- Opening Delimiter -

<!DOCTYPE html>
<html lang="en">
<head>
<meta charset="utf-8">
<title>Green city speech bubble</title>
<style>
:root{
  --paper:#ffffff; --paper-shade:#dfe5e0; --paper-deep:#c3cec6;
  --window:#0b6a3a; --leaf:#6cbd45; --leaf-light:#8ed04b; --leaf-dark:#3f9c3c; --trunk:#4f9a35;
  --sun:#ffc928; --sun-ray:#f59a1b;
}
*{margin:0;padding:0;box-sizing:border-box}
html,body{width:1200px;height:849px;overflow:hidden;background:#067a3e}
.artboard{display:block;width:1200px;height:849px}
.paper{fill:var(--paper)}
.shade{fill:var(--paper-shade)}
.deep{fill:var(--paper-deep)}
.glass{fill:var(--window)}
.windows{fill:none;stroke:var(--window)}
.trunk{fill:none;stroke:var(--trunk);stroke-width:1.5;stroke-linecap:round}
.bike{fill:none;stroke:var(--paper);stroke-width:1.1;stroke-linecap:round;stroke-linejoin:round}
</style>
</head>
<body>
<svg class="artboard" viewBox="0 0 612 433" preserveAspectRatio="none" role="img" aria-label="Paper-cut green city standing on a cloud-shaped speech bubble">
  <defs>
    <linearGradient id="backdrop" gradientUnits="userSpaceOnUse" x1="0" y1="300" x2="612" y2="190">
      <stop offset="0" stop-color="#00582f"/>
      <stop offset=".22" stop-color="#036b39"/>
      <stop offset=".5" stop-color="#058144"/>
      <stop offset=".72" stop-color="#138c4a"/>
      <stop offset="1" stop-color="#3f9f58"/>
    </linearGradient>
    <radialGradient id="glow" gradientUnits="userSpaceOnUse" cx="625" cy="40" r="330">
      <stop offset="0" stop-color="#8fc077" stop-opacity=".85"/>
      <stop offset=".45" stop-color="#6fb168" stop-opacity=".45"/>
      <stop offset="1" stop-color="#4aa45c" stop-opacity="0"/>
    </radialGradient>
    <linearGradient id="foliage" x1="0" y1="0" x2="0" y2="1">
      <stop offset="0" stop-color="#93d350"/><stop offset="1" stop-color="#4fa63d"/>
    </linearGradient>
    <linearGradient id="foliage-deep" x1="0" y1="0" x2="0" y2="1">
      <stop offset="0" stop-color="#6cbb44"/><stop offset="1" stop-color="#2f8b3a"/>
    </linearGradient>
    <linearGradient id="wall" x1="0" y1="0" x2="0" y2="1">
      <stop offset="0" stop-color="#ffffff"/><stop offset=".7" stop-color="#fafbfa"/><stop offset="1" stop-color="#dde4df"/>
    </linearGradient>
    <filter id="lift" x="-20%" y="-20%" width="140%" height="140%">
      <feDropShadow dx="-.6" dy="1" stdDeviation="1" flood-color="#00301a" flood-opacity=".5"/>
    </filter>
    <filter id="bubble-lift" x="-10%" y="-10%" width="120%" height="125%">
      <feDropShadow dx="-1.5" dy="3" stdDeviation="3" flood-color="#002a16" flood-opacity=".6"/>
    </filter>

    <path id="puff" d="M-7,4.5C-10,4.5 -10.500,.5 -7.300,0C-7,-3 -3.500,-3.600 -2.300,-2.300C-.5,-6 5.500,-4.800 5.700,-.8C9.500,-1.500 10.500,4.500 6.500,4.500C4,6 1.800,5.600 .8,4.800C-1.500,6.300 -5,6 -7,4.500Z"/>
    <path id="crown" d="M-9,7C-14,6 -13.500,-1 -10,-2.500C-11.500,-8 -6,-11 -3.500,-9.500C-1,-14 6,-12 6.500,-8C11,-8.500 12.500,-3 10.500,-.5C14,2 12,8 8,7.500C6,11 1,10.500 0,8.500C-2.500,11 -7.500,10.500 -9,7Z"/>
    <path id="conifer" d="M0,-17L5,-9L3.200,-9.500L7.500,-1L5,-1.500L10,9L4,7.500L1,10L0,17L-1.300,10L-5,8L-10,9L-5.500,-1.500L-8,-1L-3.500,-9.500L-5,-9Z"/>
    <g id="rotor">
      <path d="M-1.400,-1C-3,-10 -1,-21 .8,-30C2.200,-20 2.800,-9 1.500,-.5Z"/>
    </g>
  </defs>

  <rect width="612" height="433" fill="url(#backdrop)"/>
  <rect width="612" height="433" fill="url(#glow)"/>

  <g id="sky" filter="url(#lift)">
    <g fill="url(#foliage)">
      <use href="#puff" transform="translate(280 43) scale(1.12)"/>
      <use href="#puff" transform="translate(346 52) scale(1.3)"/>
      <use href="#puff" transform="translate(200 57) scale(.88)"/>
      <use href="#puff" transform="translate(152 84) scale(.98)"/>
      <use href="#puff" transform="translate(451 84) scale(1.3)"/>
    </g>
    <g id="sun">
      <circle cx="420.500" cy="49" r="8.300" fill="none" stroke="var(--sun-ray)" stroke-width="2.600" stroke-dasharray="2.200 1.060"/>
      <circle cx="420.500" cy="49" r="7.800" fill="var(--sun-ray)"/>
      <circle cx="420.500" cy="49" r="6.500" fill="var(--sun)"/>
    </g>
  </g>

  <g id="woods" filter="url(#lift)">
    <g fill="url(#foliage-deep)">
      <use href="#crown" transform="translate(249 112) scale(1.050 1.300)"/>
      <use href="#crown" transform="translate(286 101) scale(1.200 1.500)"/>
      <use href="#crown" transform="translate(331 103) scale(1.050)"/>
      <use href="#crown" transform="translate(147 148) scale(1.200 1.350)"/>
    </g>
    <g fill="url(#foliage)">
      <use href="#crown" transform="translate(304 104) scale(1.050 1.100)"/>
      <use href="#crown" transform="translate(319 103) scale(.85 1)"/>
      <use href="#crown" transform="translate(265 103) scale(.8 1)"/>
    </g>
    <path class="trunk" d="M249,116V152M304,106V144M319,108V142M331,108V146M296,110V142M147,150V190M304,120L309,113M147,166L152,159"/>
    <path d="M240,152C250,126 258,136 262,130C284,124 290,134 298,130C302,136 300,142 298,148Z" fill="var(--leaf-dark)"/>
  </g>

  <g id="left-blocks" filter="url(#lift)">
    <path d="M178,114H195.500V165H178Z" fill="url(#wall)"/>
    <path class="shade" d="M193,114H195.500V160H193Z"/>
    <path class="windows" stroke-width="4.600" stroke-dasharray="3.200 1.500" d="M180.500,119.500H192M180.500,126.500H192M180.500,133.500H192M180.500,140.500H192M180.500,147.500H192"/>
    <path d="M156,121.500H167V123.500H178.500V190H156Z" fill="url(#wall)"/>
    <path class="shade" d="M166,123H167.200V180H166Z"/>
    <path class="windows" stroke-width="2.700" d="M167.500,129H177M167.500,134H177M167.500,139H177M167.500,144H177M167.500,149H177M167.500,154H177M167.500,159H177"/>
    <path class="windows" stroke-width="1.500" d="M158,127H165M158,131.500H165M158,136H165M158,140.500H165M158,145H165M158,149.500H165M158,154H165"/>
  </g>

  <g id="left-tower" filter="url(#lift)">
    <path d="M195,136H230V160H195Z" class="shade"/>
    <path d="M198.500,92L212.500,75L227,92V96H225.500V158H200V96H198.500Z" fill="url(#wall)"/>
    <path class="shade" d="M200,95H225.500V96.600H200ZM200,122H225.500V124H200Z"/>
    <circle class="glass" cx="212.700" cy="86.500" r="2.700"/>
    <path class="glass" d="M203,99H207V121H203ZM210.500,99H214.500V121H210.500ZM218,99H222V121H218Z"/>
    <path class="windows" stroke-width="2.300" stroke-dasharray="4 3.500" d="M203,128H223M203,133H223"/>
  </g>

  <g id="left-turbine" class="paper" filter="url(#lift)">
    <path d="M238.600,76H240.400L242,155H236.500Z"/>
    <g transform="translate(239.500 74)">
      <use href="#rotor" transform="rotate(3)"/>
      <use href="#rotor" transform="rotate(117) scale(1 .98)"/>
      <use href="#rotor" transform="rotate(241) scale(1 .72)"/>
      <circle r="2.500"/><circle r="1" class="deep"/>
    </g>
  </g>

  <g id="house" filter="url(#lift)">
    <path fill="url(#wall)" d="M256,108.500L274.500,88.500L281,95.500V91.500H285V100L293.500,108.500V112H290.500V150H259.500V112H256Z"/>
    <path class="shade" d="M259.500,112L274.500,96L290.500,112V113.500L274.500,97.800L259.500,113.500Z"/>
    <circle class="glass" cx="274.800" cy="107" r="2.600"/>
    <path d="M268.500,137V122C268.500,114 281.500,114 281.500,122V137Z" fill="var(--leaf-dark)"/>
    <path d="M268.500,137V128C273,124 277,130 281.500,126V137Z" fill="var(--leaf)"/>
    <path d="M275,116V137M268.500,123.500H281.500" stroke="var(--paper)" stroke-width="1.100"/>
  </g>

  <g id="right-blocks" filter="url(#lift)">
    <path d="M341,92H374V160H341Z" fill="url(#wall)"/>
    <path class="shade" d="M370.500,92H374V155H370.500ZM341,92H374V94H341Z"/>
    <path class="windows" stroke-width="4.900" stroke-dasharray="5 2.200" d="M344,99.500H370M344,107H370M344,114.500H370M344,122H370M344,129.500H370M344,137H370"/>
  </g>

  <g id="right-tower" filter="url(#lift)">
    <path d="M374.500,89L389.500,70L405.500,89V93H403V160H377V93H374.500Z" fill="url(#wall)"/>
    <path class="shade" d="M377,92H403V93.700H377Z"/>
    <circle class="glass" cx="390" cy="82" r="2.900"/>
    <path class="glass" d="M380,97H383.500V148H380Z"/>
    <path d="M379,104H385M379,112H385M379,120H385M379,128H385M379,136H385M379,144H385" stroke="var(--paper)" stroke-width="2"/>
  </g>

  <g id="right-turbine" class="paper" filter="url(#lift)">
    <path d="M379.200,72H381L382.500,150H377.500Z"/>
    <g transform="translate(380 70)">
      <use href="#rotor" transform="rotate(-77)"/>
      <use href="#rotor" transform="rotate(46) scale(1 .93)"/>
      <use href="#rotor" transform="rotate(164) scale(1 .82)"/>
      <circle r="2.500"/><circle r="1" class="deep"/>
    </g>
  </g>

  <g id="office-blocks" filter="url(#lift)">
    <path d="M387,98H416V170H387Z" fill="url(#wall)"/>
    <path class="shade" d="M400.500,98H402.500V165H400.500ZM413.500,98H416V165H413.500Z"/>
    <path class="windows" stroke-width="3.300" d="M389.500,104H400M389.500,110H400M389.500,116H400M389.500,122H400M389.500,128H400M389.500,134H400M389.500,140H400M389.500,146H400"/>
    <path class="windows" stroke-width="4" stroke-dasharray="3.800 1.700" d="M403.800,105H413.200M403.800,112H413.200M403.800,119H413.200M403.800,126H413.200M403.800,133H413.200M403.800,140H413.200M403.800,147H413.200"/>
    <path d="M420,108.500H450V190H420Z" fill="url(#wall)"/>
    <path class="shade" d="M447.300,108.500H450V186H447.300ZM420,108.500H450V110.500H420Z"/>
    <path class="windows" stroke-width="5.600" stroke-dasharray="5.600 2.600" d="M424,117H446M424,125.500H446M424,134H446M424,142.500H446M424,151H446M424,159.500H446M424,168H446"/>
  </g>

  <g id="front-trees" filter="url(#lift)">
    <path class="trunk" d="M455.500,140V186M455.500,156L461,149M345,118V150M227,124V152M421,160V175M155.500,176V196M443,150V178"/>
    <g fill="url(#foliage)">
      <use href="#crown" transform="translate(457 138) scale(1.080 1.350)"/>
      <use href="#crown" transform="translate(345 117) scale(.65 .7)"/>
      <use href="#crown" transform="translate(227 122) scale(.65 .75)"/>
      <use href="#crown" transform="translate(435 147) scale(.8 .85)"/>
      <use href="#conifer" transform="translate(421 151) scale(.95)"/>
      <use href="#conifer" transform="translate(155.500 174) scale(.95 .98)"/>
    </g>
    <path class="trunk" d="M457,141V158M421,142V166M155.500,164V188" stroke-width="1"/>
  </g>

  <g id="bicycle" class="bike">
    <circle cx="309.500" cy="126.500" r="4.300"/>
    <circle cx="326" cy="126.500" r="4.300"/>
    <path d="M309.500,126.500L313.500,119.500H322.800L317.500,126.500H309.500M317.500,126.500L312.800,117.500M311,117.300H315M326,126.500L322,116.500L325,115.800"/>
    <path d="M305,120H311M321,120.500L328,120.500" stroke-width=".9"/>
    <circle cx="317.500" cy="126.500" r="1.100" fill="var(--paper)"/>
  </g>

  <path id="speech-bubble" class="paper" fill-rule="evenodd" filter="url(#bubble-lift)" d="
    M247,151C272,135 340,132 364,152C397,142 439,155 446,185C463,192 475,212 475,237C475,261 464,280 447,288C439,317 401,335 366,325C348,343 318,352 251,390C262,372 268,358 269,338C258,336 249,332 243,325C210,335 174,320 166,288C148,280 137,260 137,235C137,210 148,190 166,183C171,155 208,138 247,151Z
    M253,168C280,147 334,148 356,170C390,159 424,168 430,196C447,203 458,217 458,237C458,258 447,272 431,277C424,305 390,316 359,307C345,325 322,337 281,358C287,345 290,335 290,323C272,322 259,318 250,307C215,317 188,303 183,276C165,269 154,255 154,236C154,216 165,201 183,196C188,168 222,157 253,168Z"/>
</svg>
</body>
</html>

- Closing Delimiter -

Work instruction:
Go through the records above and return every line that holds the string "html".

Answer to the problem:
<!DOCTYPE html>
<html lang="en">
html,body{width:1200px;height:849px;overflow:hidden;background:#067a3e}
</html>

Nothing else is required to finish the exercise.